Dataset items:

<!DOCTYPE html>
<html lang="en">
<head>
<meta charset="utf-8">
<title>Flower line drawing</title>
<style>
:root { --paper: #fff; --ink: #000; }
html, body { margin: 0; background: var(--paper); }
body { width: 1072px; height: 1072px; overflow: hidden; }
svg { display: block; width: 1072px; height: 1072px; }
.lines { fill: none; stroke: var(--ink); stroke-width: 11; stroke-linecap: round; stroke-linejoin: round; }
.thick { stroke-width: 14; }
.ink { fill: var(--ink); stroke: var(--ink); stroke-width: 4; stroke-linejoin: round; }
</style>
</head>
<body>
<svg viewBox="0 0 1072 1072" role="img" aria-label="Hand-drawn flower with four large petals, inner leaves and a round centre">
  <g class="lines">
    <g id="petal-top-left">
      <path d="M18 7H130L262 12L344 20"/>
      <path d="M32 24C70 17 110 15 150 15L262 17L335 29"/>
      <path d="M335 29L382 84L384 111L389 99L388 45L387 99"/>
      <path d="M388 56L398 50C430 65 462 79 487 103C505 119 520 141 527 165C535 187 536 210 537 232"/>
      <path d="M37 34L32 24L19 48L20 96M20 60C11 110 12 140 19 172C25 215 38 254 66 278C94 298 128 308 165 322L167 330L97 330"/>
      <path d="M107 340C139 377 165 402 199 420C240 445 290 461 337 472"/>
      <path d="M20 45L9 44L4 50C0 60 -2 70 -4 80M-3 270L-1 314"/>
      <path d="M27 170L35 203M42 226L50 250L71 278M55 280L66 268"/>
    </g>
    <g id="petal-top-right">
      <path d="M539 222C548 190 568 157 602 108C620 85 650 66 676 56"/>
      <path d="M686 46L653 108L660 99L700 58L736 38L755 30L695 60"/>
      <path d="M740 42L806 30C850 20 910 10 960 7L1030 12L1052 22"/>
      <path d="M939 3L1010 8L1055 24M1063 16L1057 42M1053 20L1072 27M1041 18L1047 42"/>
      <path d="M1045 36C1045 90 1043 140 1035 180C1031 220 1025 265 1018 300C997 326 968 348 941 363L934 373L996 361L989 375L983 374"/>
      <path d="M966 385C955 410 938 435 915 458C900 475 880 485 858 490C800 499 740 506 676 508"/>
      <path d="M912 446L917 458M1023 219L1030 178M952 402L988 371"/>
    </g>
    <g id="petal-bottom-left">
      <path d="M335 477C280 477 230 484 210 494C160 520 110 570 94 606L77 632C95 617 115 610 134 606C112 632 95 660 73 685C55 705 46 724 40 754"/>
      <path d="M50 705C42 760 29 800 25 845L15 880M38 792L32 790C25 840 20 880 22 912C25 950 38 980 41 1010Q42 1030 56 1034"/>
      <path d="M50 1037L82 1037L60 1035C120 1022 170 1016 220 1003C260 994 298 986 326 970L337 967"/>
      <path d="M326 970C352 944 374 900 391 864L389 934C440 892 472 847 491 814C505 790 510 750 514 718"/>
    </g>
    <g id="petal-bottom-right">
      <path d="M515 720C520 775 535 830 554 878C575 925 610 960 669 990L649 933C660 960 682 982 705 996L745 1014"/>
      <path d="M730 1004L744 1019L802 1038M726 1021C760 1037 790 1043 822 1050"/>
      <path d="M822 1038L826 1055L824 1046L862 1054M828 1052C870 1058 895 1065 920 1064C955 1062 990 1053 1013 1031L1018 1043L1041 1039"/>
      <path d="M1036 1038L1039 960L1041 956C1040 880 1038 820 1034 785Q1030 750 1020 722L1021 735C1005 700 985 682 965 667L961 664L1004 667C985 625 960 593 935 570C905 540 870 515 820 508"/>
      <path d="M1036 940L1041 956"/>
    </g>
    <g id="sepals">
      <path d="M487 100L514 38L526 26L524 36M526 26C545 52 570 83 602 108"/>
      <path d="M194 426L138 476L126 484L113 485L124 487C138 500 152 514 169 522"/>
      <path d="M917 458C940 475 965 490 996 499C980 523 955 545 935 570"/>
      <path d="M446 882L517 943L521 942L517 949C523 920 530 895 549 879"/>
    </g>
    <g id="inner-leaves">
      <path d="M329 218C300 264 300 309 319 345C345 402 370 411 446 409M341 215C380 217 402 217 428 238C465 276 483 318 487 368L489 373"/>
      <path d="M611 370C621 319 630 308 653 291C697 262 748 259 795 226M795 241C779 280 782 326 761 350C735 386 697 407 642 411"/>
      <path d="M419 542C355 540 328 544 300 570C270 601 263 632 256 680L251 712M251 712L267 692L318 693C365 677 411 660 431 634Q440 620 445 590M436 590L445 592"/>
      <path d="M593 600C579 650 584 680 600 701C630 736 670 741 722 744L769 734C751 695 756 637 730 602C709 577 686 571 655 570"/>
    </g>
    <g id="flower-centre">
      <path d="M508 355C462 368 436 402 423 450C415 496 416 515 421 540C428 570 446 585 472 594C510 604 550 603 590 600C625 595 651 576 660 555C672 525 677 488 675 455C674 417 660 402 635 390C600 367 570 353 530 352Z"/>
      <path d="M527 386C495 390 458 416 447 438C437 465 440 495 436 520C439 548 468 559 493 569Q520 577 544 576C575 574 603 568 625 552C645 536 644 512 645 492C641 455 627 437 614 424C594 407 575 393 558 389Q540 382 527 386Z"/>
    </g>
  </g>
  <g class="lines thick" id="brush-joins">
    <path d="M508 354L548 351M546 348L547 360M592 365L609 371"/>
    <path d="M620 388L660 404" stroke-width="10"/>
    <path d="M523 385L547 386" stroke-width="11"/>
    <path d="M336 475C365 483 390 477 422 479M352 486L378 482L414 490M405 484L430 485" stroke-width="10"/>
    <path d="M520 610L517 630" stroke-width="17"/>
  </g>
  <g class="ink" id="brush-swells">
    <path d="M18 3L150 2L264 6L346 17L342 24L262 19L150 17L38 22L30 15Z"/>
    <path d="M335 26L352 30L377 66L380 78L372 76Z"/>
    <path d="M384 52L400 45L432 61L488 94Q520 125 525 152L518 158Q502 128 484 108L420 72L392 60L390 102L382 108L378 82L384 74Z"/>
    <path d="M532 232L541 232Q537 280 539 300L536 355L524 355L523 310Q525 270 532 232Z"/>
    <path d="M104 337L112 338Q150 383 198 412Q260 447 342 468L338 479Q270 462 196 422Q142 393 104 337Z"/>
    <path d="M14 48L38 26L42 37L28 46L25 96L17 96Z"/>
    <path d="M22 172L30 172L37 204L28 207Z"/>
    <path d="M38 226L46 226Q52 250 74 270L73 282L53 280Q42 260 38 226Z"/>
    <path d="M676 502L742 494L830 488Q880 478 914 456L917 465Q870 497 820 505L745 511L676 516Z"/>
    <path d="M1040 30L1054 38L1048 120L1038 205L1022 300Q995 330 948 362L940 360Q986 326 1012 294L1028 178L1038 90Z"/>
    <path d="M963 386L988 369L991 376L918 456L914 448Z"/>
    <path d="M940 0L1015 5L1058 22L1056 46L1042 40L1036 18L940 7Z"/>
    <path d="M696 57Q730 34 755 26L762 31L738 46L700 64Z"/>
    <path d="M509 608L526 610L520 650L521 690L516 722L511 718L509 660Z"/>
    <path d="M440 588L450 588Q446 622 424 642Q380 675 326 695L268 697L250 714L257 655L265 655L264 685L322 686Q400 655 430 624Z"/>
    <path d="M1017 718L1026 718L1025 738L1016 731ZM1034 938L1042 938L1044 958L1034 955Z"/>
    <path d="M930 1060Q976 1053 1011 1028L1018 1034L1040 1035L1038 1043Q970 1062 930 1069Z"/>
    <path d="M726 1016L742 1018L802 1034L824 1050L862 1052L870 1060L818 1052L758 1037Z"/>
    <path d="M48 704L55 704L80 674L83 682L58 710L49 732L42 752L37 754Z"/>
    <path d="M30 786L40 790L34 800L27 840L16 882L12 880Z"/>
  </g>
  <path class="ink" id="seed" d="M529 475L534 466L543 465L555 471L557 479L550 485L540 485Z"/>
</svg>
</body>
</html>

Work to be completed> If a line of the data above contains "width", copy it out.

Exercise answer>
body { width: 1072px; height: 1072px; overflow: hidden; }
svg { display: block; width: 1072px; height: 1072px; }
.lines { fill: none; stroke: var(--ink); stroke-width: 11; stroke-linecap: round; stroke-linejoin: round; }
.thick { stroke-width: 14; }
.ink { fill: var(--ink); stroke: var(--ink); stroke-width: 4; stroke-linejoin: round; }
    <path d="M620 388L660 404" stroke-width="10"/>
    <path d="M523 385L547 386" stroke-width="11"/>
    <path d="M336 475C365 483 390 477 422 479M352 486L378 482L414 490M405 484L430 485" stroke-width="10"/>
    <path d="M520 610L517 630" stroke-width="17"/>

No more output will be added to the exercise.